Where Is Lower Calf Creek Falls?
Calf Creek is a stream located in the Grand Staircase-Escalante National Monument in Southern Utah.
There are two waterfalls in the stream that you can hike to - the upper falls and the lower falls.
Both hikes are beautiful, but the lower waterfall is much bigger and easier to access. This trail guide is for the lower falls.
The trailhead for Lower Calf Creek Falls is just off of Highway 12 between the towns of Escalante, Utah, and Boulder, Utah.
Fees: The cost is $5 per vehicle. You’ll park in the parking lot by the restrooms right before entering the campground.
Camping: Camping is available for $15 per night on a first-come-first-served basis. Arrive early if you plan to camp because this area is very popular and the campground fills up quickly. Check Calf Creek Campground updates and alerts for the latest information on camping.
The parking area is well marked. The trailhead is located in Calf Creek Campground.
There are bathrooms and water available at the trailhead parking area.
Distance: about 6 miles roundtrip
Difficulty: I consider this an easy hike (but keep in mind that difficulty ratings are subjective!)
Hike Type: out-and-back
Dogs: Dogs are allowed, but they must be kept on a leash.
Parking: There’s a small parking area at the trailhead as I mentioned above, however, due to the popularity of this hike, the parking area fills up quickly.
Best Time Of Year To Hike
I think this hike is best done from Spring through Fall.
I’ve hiked it in the Spring and Fall months, and I think the Fall might be my favorite. In the Fall, the canyon looks so beautiful from all the changing leaves.
The Summer months are very hot, but it does make a swim under the waterfall so refreshing and enjoyable! In the Spring, it was still way too cold for me to take a dip.
The trail doesn’t have much shade, so keep in mind that hiking in the intense summer heat can be an added challenge.

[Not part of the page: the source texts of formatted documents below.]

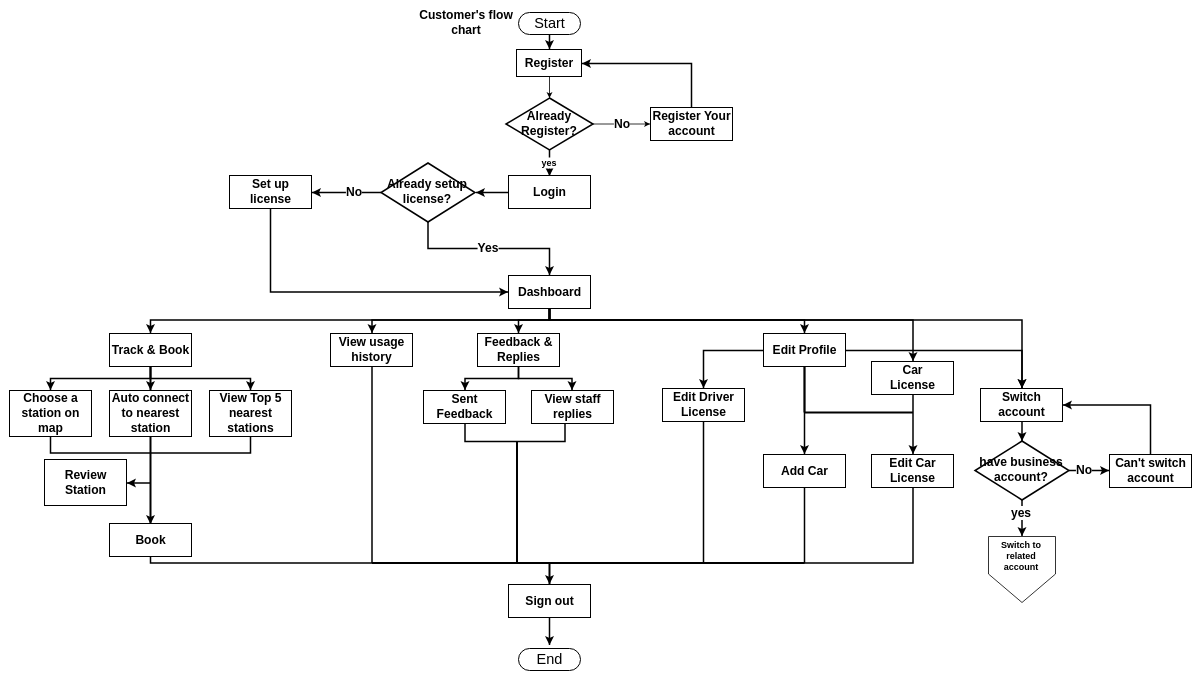
<!DOCTYPE html>
<html lang="en">
<head>
<meta charset="utf-8">
<title>Customer's flow chart</title>
<style>
:root { --ink: #000; --paper: #fff; }
* { box-sizing: border-box; margin: 0; }
body { width: 1200px; height: 680px; overflow: hidden; background: var(--paper); }
.flowchart {
  position: relative; width: 1200px; height: 680px; overflow: hidden;
  background: var(--paper); color: var(--ink);
  font: bold 12.1px/15px "Liberation Sans", Arial, sans-serif;
  text-align: center; white-space: nowrap;
}
.connectors { position: absolute; inset: 0; }
.connectors path, .connectors polygon { fill: none; stroke: var(--ink); stroke-width: 1.5; }
.connectors .thin { stroke-width: 0.8; }
.connectors .trunk { stroke-width: 2; }
.connectors marker path { fill: var(--ink); stroke: none; }
.connectors .shape { fill: var(--paper); }
.chart-title, .node, .terminal, .decision, .label { position: absolute; left: var(--x); top: var(--y); }
.chart-title { width: 100px; font-size: 12.1px; font-weight: bold; }
.node, .terminal {
  display: flex; align-items: center; justify-content: center;
  width: 83px; height: 34px; background: var(--paper); border: 1.5px solid var(--ink);
}
.node.tall { height: 47px; }
.node.register { width: 66px; height: 28px; }
.terminal { width: 63px; height: 23px; border-radius: 12px; font-size: 14.5px; font-weight: normal; }
.decision, .label { transform: translate(-50%, -50%); }
.label { background: var(--paper); line-height: 14px; }
.small { font-size: 9px; line-height: 11px; }
</style>
</head>
<body>
<main class="flowchart">
  <svg class="connectors" width="1200" height="680" viewBox="0 0 1200 680" aria-hidden="true">
    <defs>
      <marker id="arrow" markerUnits="userSpaceOnUse" markerWidth="10" markerHeight="10" refX="9" refY="5" orient="auto">
        <path d="M0 0.5L9 5L0 9.5L2 5z"/>
      </marker>
      <marker id="arrow-small" markerUnits="userSpaceOnUse" markerWidth="7" markerHeight="7" refX="6" refY="3.5" orient="auto">
        <path d="M0 0.5L6 3.5L0 6.5L1.5 3.5z"/>
      </marker>
    </defs>

    <g id="sign-in-links" marker-end="url(#arrow)">
      <path d="M549.5 34V49"/>
      <path d="M691.5 107V63.5H582"/>
      <path d="M549.5 150V176"/>
      <path d="M508 192.5H476"/>
      <path d="M381 192.5H312"/>
      <path d="M428 222V248.5H549.5V275"/>
      <path d="M270.5 209V292H508"/>
    </g>
    <g marker-end="url(#arrow-small)">
      <path class="thin" d="M549.5 77V98"/>
      <path class="thin" d="M593 124H650"/>
    </g>

    <g id="dashboard-links" marker-end="url(#arrow)">
      <path d="M549.5 309V320H150.5V333"/>
      <path d="M549.5 309V320H372V333"/>
      <path d="M549.5 309V320H518.5V333"/>
      <path d="M549.5 309V320H804.5V333"/>
      <path d="M549.5 309V320H913V361"/>
      <path d="M549.5 309V320H1022V388"/>
    </g>
    <path class="trunk" d="M549.5 308V320"/>

    <g id="booking-links" marker-end="url(#arrow)">
      <path d="M150.5 367V378.5H50.5V390"/>
      <path class="trunk" d="M150.5 367V390"/>
      <path d="M150.5 367V378.5H250.5V390"/>
      <path class="trunk" d="M150.5 437V524"/>
      <path d="M150.5 483H127"/>
    </g>
    <path d="M50.5 437V453H250.5V437"/>

    <g id="feedback-links" marker-end="url(#arrow)">
      <path d="M518.5 367V378.5H465V390"/>
      <path d="M518.5 367V378.5H572V390"/>
    </g>
    <path d="M465 423V441.5H565V423"/>

    <g id="profile-links" marker-end="url(#arrow)">
      <path d="M763 350.5H703.5V388"/>
      <path d="M846 350.5H1022V388"/>
      <path d="M804.5 367V454"/>
      <path d="M913 395V454"/>
    </g>
    <path class="trunk" d="M804.5 367V412.5"/>
    <path class="trunk" d="M804.5 412.5H913"/>

    <g id="switch-links" marker-end="url(#arrow)">
      <path d="M1022 422V441"/>
      <path d="M1069 470.5H1109"/>
      <path d="M1150.5 454V405H1063"/>
      <path d="M1022 500V536"/>
    </g>

    <g id="sign-out-links">
      <path d="M150.5 557V563H913V488"/>
      <path d="M372 367V563"/>
      <path class="trunk" d="M517 441.5V563H549.5"/>
      <path d="M703.5 422V563"/>
      <path d="M804.5 488V563"/>
      <path class="trunk" d="M372 563H804.5"/>
      <path class="trunk" d="M549.5 563V584" marker-end="url(#arrow)"/>
      <path d="M549.5 617V645" marker-end="url(#arrow)"/>
    </g>

    <g id="decision-shapes">
      <polygon class="shape" points="549.5,98 593,124 549.5,150 506,124"/>
      <polygon class="shape" points="428,163 475,192.5 428,222 381,192.5"/>
      <polygon class="shape" points="1022,441 1069,470.5 1022,500 975,470.5"/>
    </g>
    <polygon class="shape thin" points="988.5,536.5 1055.5,536.5 1055.5,574 1022,602.5 988.5,574"/>
  </svg>

  <h1 class="chart-title" style="--x:416px;--y:8px">Customer's flow<br>chart</h1>

  <div class="terminal" style="--x:518px;--y:12px">Start</div>
  <div class="node register" style="--x:516px;--y:49px">Register</div>
  <div class="decision" style="--x:549px;--y:124px">Already<br>Register?</div>
  <div class="node" style="--x:650px;--y:107px">Register Your<br>account</div>
  <div class="node" style="--x:508px;--y:175px">Login</div>
  <div class="decision" style="--x:427px;--y:192px">Already setup<br>license?</div>
  <div class="node" style="--x:229px;--y:175px">Set up<br>license</div>
  <div class="node" style="--x:508px;--y:275px">Dashboard</div>

  <div class="node" style="--x:109px;--y:333px">Track &amp; Book</div>
  <div class="node" style="--x:330px;--y:333px">View usage<br>history</div>
  <div class="node" style="--x:477px;--y:333px">Feedback &amp;<br>Replies</div>
  <div class="node" style="--x:763px;--y:333px">Edit Profile</div>
  <div class="node" style="--x:871px;--y:361px">Car<br>License</div>

  <div class="node tall" style="--x:9px;--y:390px">Choose a<br>station on<br>map</div>
  <div class="node tall" style="--x:109px;--y:390px">Auto connect<br>to nearest<br>station</div>
  <div class="node tall" style="--x:209px;--y:390px">View Top 5<br>nearest<br>stations</div>
  <div class="node tall" style="--x:44px;--y:459px">Review<br>Station</div>
  <div class="node" style="--x:109px;--y:523px">Book</div>

  <div class="node" style="--x:423px;--y:390px">Sent<br>Feedback</div>
  <div class="node" style="--x:531px;--y:390px">View staff<br>replies</div>

  <div class="node" style="--x:662px;--y:388px">Edit Driver<br>License</div>
  <div class="node" style="--x:763px;--y:454px">Add Car</div>
  <div class="node" style="--x:871px;--y:454px">Edit Car<br>License</div>

  <div class="node" style="--x:980px;--y:388px">Switch<br>account</div>
  <div class="decision" style="--x:1021px;--y:470px">have business<br>account?</div>
  <div class="node" style="--x:1109px;--y:454px">Can't switch<br>account</div>
  <div class="decision small" style="--x:1021px;--y:556px">Switch to<br>related<br>account</div>

  <div class="node" style="--x:508px;--y:584px">Sign out</div>
  <div class="terminal" style="--x:518px;--y:648px">End</div>

  <span class="label" style="--x:622px;--y:124px">No</span>
  <span class="label small" style="--x:549px;--y:163px">yes</span>
  <span class="label" style="--x:354px;--y:192px">No</span>
  <span class="label" style="--x:488px;--y:248px">Yes</span>
  <span class="label" style="--x:1084px;--y:470px">No</span>
  <span class="label" style="--x:1021px;--y:513px">yes</span>
</main>
</body>
</html>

You’ll start by walking along the campground road until you see the official trailhead on your left.
At the trailhead, there’s a sign-in box along with pamphlets about the hike.

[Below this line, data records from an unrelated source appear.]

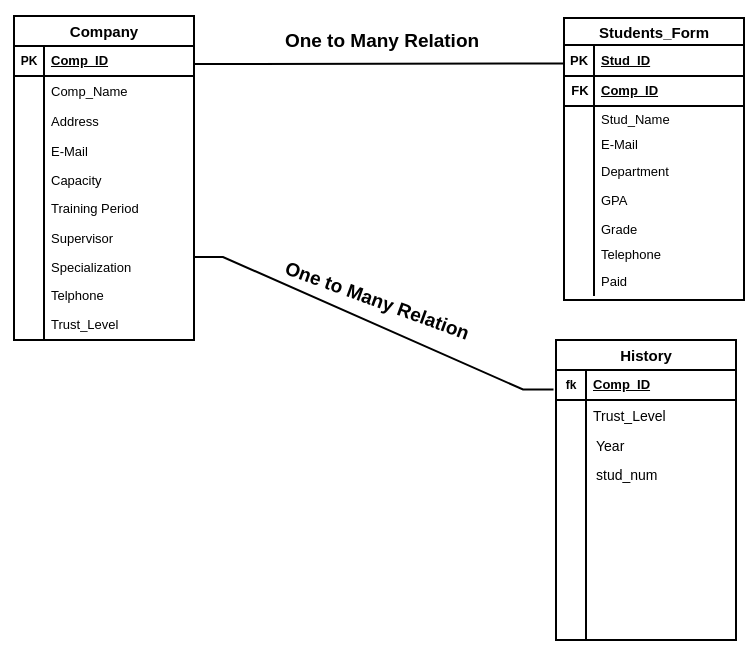
<!DOCTYPE html>
<html lang="en">
<head>
<meta charset="utf-8">
<title>Entity relationship diagram</title>
<style>
:root { --ink: #000; --paper: #fff; --rule: 2px solid var(--ink); }
* { box-sizing: border-box; margin: 0; padding: 0; }
body { background: var(--paper); overflow: hidden; }
.diagram {
  position: relative; width: 756px; height: 653px; overflow: hidden;
  background: var(--paper); color: var(--ink);
  font: 13px/16px "Liberation Sans", Arial, sans-serif;
}
.connectors { position: absolute; inset: 0; fill: none; stroke: var(--ink); stroke-width: 2; }
.relation { position: absolute; width: 200px; font-size: 19px; line-height: 22px; font-weight: bold; text-align: center; white-space: nowrap; }
.relation-students { left: 282px; top: 30px; }
.relation-history { left: 277px; top: 290px; transform: rotate(20deg); }

.entity { position: absolute; width: 182px; border: var(--rule); background: var(--paper); display: flex; flex-direction: column; }
.entity h2 { flex: none; height: 30px; display: grid; place-items: center; border-bottom: var(--rule); font-size: 15px; padding-top: 1px; }
.key-row { flex: none; height: 30px; display: grid; grid-template-columns: 30px 1fr; border-bottom: var(--rule); font-weight: bold; }
.key-type { display: grid; place-items: center; border-right: var(--rule); font-size: 12px; }
.key-name { align-self: center; padding-left: 6px; text-decoration: underline; }
.fields { flex: 1; min-height: 0; display: grid; grid-template-columns: 30px 1fr; }
.gutter { border-right: var(--rule); }
.fields ul { list-style: none; display: grid; align-content: start; align-items: center; padding-left: 6px; }

.company { left: 13px; top: 15px; height: 326px; }
.company ul { grid-template-rows: 30px 30px 30px 28px 28px 32px 26px 30px 28px; }

.students { left: 563px; top: 17px; height: 284px; }
.students h2 { height: 27px; padding-top: 2px; }
.students .key-row { height: 31px; }
.students .foreign { height: 30px; }
.students .key-type { font-size: 13px; }
.students .foreign .key-type { padding-left: 2px; }
.students .gutter { margin-bottom: 3px; }
.students ul { grid-template-rows: 26px 24px 30px 28px 30px 20px 34px; }

.history { left: 555px; top: 339px; height: 302px; }
.history ul { grid-template-rows: 30px 30px 28px; font-size: 14px; }
.history .indented { padding-left: 3px; }
</style>
</head>
<body>
<main class="diagram">
  <svg class="connectors" width="756" height="653" viewBox="0 0 756 653" aria-hidden="true">
    <path d="M194 64L564 63.5"/>
    <path d="M194 257H223L523 389.5H553.5"/>
  </svg>

  <p class="relation relation-students">One to Many Relation</p>
  <p class="relation relation-history">One to Many Relation</p>

  <section class="entity company">
    <h2>Company</h2>
    <div class="key-row"><span class="key-type">PK</span><span class="key-name">Comp_ID</span></div>
    <div class="fields">
      <div class="gutter"></div>
      <ul>
        <li>Comp_Name</li>
        <li>Address</li>
        <li>E-Mail</li>
        <li>Capacity</li>
        <li>Training Period</li>
        <li>Supervisor</li>
        <li>Specialization</li>
        <li>Telphone</li>
        <li>Trust_Level</li>
      </ul>
    </div>
  </section>

  <section class="entity students">
    <h2>Students_Form</h2>
    <div class="key-row"><span class="key-type">PK</span><span class="key-name">Stud_ID</span></div>
    <div class="key-row foreign"><span class="key-type">FK</span><span class="key-name">Comp_ID</span></div>
    <div class="fields">
      <div class="gutter"></div>
      <ul>
        <li>Stud_Name</li>
        <li>E-Mail</li>
        <li>Department</li>
        <li>GPA</li>
        <li>Grade</li>
        <li>Telephone</li>
        <li>Paid</li>
      </ul>
    </div>
  </section>

  <section class="entity history">
    <h2>History</h2>
    <div class="key-row"><span class="key-type">fk</span><span class="key-name">Comp_ID</span></div>
    <div class="fields">
      <div class="gutter"></div>
      <ul>
        <li>Trust_Level</li>
        <li class="indented">Year</li>
        <li class="indented">stud_num</li>
      </ul>
    </div>
  </section>
</main>
</body>
</html>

Along the hike, there are several points of interest marked by wooden numbered posts. The pamphlets provide more information about each spot.
There are 15 signposts where you can learn more about the landscape and the people that once lived here.
Make sure to stop at wooden post number 9 and see if you can find the pictographs across the canyon (pictured above).
The entire hike is relatively flat through packed dirt and sand, with a few small hills to go up and down.
Once you get to the waterfall, you can take a swim in the water if you’re up for it!
If you don’t feel like going for a full swim, don’t worry, the mist from the waterfall will help keep you cool.
Once you’ve had enough time at the waterfall, turn around and hike back the way you came.
Hazards And Challenges
A Remote Desert
This is a large and remote area and cell phone service is unreliable. Gas, food, and other services are not available at the trailhead.
Always make sure you are well prepared with your hiking essentials, navigation, water, food, and clothing. Tell someone back home where you are going, and when they can expect to hear from you.
Extreme Weather Conditions
The weather dramatically impacts this landscape. There can be extreme heat, limited shade, and dangerous thunderstorms that often produce torrential rain leading to flash floods.
Always check the weather and be aware of changing conditions and flash flood warnings in the areas that you will be hiking.
Summer essential equipment：